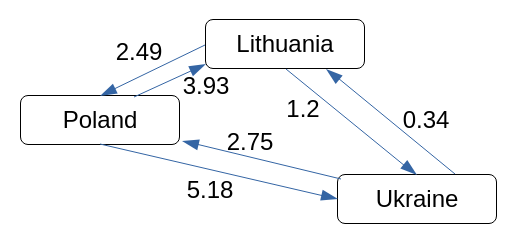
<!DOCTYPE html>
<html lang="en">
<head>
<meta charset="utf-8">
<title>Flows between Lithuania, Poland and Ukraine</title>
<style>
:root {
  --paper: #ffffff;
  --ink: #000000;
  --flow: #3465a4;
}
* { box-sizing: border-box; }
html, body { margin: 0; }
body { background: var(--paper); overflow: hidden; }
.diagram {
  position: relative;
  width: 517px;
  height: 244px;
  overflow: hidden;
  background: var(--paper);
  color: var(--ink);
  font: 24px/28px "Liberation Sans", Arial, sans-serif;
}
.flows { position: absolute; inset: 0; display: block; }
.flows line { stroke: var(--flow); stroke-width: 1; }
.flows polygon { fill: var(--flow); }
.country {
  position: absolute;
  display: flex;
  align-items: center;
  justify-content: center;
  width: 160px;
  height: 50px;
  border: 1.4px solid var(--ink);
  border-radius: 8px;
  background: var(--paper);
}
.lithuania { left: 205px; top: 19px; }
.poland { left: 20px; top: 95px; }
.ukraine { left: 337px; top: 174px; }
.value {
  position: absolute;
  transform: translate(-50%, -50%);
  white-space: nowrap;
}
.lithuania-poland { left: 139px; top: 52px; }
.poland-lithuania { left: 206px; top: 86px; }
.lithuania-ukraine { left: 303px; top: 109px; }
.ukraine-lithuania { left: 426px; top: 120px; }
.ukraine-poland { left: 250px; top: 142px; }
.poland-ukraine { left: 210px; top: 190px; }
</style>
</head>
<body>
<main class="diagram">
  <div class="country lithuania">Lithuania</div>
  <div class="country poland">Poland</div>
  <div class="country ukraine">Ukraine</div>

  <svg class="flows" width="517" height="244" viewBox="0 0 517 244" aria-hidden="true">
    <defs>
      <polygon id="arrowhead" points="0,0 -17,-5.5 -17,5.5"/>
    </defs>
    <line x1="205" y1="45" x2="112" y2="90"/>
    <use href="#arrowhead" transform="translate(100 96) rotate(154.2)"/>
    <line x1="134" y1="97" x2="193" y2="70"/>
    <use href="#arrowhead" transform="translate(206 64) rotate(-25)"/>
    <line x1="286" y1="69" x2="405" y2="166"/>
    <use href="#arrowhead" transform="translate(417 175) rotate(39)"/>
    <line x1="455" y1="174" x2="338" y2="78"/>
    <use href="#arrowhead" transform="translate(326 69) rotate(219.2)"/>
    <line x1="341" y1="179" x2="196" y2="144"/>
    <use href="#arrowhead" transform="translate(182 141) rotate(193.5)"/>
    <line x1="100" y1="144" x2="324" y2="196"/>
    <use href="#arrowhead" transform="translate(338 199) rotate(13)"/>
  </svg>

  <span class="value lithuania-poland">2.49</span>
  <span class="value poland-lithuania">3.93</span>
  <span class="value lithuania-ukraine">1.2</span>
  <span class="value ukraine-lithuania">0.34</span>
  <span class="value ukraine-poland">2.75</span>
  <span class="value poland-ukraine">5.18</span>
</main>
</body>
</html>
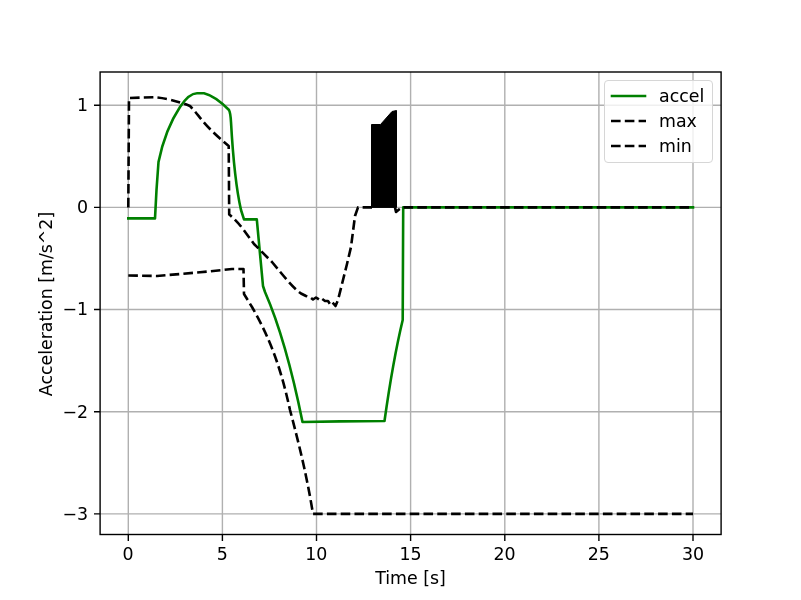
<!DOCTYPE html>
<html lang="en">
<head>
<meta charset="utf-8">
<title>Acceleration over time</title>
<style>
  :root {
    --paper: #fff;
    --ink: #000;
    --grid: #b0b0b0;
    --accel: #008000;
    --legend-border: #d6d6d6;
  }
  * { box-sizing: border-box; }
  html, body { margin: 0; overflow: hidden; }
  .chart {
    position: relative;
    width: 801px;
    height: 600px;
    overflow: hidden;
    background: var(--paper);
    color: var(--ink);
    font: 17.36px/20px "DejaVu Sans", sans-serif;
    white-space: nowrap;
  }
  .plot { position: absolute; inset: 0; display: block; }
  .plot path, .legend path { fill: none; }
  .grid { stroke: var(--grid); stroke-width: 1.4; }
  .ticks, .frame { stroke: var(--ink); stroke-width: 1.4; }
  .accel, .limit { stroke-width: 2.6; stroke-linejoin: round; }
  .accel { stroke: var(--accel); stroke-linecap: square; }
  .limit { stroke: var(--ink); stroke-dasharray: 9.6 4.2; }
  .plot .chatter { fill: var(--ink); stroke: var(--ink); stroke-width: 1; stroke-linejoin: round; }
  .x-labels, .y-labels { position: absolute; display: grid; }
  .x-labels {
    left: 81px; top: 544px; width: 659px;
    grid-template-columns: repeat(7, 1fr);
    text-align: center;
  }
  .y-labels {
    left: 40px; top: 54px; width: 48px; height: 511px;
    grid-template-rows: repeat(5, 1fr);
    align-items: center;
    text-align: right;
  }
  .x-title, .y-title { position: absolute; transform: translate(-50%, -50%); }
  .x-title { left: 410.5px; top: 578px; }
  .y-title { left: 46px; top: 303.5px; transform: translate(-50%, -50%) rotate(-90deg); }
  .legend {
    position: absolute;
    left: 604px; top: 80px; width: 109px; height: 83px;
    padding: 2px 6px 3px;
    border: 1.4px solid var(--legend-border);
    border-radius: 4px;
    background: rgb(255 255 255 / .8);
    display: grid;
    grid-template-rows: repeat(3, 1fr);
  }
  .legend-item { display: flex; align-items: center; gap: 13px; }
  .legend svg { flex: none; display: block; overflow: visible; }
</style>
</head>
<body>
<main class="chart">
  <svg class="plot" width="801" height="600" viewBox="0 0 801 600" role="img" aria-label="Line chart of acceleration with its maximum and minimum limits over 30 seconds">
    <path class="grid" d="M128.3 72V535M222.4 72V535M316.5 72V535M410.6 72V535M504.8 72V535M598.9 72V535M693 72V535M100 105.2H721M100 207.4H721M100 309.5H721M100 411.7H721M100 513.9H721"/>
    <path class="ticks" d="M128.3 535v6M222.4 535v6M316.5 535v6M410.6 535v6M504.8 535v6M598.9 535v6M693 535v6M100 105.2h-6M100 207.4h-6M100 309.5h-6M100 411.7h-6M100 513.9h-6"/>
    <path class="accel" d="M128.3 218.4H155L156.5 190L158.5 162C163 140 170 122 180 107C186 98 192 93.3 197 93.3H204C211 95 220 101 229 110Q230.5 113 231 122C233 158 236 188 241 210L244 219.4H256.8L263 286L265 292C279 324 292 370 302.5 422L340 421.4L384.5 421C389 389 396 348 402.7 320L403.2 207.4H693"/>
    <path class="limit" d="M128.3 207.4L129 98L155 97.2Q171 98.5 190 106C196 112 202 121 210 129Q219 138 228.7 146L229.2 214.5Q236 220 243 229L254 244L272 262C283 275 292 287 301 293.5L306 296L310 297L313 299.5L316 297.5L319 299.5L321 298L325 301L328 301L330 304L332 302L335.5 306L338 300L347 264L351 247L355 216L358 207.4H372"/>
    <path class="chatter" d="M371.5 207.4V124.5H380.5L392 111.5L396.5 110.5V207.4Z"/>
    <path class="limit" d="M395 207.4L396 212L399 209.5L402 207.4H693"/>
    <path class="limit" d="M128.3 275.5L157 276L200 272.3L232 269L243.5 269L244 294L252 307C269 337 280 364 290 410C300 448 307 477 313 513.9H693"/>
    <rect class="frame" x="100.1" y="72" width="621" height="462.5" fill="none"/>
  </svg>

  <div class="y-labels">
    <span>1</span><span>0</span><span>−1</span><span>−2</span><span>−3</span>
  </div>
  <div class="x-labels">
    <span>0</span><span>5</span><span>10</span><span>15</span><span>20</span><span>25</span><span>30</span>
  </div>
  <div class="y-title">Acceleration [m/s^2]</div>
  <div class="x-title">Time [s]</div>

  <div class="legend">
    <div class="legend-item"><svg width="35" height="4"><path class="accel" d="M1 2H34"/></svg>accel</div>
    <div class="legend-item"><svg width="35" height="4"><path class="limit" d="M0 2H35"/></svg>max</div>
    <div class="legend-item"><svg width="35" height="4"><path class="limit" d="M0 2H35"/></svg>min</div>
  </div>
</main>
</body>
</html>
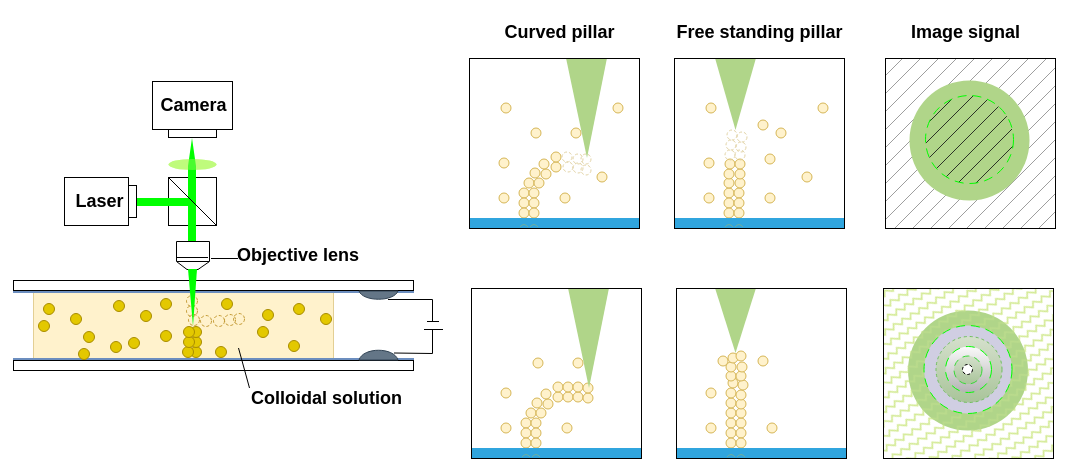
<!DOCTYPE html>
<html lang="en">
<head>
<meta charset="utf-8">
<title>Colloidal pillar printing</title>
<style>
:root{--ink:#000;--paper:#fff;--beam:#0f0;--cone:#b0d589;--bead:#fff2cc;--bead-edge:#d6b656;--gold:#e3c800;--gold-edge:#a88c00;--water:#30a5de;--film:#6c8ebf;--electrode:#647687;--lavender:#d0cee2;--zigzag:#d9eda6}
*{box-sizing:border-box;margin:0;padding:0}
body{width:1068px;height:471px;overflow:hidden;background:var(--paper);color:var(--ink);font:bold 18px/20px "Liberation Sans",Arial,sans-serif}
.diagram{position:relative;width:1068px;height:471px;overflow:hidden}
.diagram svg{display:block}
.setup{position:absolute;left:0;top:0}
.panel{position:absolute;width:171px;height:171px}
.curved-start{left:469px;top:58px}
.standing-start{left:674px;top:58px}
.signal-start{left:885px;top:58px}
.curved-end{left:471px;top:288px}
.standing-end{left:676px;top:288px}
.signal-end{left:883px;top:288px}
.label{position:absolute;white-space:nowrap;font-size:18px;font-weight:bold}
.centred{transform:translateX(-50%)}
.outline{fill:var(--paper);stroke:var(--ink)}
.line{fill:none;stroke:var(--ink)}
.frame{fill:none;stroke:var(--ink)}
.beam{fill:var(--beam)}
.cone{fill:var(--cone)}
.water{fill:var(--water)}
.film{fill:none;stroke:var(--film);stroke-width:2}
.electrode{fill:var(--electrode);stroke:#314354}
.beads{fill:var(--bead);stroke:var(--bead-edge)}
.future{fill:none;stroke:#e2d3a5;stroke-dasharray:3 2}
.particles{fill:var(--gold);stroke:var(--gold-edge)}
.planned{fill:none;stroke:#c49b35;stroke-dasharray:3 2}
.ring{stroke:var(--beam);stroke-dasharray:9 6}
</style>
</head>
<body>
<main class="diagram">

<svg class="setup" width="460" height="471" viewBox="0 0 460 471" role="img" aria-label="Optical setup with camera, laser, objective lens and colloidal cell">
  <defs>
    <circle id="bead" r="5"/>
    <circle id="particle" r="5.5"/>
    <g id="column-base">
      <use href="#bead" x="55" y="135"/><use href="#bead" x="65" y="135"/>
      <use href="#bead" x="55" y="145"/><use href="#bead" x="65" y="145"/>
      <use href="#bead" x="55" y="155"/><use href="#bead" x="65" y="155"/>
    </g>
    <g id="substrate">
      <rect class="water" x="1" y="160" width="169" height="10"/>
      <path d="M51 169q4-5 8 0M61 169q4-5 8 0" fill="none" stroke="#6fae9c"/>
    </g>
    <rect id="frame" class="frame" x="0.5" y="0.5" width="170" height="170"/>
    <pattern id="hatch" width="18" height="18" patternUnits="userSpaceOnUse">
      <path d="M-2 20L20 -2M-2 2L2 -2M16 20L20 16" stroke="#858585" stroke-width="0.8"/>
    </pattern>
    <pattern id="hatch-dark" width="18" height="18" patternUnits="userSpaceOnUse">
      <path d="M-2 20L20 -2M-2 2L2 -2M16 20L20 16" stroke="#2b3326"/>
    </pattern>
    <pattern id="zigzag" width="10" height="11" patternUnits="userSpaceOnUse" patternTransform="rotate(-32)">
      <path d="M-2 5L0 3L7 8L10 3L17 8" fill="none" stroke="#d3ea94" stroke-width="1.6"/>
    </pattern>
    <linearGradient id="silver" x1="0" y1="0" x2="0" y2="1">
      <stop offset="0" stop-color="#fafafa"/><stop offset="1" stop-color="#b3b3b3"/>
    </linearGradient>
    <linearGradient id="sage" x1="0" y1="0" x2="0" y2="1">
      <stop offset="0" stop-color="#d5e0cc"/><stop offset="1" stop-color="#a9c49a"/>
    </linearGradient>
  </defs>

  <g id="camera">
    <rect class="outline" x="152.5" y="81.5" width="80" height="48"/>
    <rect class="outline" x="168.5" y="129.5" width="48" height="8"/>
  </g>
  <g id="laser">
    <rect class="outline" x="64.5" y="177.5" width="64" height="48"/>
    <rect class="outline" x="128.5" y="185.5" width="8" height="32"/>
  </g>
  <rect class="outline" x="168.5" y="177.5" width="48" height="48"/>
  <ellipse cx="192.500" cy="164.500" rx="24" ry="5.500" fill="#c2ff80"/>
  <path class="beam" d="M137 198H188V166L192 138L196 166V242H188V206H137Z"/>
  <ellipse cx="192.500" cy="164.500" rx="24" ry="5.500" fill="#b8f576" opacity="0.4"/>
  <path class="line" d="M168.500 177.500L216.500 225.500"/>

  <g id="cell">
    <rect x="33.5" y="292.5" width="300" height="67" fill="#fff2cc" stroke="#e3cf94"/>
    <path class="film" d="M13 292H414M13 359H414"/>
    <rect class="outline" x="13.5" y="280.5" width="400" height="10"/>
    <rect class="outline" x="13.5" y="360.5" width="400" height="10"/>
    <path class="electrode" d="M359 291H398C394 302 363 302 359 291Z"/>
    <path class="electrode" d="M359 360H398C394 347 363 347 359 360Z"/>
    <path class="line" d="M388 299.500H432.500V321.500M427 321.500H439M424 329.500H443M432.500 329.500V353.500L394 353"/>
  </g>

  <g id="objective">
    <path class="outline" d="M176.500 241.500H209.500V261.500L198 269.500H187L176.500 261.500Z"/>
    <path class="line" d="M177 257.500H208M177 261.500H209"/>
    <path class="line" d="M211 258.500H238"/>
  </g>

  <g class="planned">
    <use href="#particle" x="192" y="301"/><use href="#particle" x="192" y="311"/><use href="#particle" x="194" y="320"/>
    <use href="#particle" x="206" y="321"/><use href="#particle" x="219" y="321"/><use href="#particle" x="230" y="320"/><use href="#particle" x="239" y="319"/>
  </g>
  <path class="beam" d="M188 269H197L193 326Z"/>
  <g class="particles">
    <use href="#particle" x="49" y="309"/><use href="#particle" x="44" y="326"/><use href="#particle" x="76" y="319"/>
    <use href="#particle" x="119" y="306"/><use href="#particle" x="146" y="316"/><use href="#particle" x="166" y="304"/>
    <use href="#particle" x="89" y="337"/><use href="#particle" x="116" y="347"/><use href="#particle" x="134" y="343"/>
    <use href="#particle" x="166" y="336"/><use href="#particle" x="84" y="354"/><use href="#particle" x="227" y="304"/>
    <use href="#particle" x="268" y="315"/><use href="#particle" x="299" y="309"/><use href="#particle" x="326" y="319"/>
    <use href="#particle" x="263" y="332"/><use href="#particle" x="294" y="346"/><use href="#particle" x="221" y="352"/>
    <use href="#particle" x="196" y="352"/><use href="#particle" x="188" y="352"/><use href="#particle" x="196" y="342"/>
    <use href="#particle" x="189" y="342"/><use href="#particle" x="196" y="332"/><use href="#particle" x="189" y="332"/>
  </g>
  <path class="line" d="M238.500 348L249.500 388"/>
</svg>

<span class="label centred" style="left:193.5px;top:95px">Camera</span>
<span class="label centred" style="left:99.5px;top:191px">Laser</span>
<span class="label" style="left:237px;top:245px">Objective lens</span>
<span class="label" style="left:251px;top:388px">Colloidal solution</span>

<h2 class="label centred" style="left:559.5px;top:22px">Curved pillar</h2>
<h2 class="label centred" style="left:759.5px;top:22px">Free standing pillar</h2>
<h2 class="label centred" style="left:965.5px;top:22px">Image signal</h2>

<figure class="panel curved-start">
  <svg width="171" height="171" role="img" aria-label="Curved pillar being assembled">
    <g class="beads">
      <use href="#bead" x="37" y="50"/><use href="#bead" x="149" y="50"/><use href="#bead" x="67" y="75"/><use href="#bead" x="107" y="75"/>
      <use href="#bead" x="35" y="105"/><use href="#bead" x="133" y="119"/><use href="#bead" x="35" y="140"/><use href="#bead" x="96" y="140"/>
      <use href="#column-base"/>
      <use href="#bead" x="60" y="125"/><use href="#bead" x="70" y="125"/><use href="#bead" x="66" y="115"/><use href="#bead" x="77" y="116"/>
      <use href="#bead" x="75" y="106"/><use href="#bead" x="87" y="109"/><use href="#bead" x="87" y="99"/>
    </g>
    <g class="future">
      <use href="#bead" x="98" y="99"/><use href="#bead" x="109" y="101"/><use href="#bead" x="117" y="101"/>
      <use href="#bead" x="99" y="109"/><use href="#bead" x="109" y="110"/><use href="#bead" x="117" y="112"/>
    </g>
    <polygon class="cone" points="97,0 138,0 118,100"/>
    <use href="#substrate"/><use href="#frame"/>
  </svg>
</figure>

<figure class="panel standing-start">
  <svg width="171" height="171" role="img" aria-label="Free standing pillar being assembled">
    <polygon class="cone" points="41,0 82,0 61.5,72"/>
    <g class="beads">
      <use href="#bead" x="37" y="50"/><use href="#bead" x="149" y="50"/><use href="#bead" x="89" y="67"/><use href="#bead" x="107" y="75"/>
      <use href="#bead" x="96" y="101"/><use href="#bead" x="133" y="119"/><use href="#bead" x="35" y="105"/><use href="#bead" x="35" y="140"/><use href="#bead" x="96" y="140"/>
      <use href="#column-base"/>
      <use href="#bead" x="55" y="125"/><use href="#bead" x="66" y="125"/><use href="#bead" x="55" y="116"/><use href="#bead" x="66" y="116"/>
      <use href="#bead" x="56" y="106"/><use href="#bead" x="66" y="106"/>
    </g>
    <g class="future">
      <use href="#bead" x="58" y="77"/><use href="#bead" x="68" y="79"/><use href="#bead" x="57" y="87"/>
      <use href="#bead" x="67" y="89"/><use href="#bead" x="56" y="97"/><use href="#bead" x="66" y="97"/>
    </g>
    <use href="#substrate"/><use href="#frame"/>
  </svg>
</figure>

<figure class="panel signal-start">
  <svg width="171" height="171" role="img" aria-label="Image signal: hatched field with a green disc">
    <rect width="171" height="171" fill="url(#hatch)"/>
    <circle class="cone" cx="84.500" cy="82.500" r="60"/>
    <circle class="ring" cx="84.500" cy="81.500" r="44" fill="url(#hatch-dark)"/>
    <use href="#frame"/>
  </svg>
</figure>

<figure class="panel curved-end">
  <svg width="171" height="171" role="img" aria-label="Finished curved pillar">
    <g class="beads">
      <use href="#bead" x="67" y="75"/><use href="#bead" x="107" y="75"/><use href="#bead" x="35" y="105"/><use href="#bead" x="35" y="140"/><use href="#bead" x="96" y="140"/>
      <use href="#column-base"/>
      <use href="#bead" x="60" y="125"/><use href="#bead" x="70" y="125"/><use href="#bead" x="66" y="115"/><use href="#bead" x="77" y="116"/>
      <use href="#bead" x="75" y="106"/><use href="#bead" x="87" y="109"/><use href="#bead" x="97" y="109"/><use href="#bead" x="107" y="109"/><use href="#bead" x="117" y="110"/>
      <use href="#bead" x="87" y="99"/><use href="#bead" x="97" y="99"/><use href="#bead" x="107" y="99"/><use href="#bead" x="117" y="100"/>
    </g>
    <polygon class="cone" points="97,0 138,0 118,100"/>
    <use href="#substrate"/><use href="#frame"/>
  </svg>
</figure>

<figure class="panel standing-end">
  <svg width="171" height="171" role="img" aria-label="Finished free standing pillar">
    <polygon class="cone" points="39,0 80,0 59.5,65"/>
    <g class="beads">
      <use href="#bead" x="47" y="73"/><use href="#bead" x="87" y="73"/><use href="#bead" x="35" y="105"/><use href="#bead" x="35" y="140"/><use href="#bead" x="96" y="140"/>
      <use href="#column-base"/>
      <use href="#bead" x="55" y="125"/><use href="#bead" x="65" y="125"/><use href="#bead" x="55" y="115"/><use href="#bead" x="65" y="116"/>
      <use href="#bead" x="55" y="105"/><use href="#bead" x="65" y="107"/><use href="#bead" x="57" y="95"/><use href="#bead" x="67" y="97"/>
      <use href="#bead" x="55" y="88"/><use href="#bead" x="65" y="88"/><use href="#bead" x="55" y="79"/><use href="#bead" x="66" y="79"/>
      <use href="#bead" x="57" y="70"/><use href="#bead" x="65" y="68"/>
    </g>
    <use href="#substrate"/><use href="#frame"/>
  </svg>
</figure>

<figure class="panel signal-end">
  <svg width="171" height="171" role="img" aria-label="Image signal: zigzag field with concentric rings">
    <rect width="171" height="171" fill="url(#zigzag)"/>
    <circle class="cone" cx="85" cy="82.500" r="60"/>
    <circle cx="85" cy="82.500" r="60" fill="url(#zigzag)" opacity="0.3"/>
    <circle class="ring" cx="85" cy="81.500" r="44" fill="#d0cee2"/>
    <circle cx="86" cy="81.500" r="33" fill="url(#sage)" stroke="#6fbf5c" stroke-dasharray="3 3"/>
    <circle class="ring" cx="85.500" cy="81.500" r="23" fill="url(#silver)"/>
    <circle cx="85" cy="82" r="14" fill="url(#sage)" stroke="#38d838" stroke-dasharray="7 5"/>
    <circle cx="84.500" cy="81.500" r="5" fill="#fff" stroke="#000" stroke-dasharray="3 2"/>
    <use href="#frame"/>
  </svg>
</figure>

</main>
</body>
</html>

::::::

▶ ACTIVITY
Pull every line containing "legend" out of the material and copy it.

▶ ANSWER BOX
    --legend-border: #d6d6d6;
  .plot path, .legend path { fill: none; }
  .legend {
    border: 1.4px solid var(--legend-border);
  .legend-item { display: flex; align-items: center; gap: 13px; }
  .legend svg { flex: none; display: block; overflow: visible; }
  <div class="legend">
    <div class="legend-item"><svg width="35" height="4"><path class="accel" d="M1 2H34"/></svg>accel</div>
    <div class="legend-item"><svg width="35" height="4"><path class="limit" d="M0 2H35"/></svg>max</div>
    <div class="legend-item"><svg width="35" height="4"><path class="limit" d="M0 2H35"/></svg>min</div>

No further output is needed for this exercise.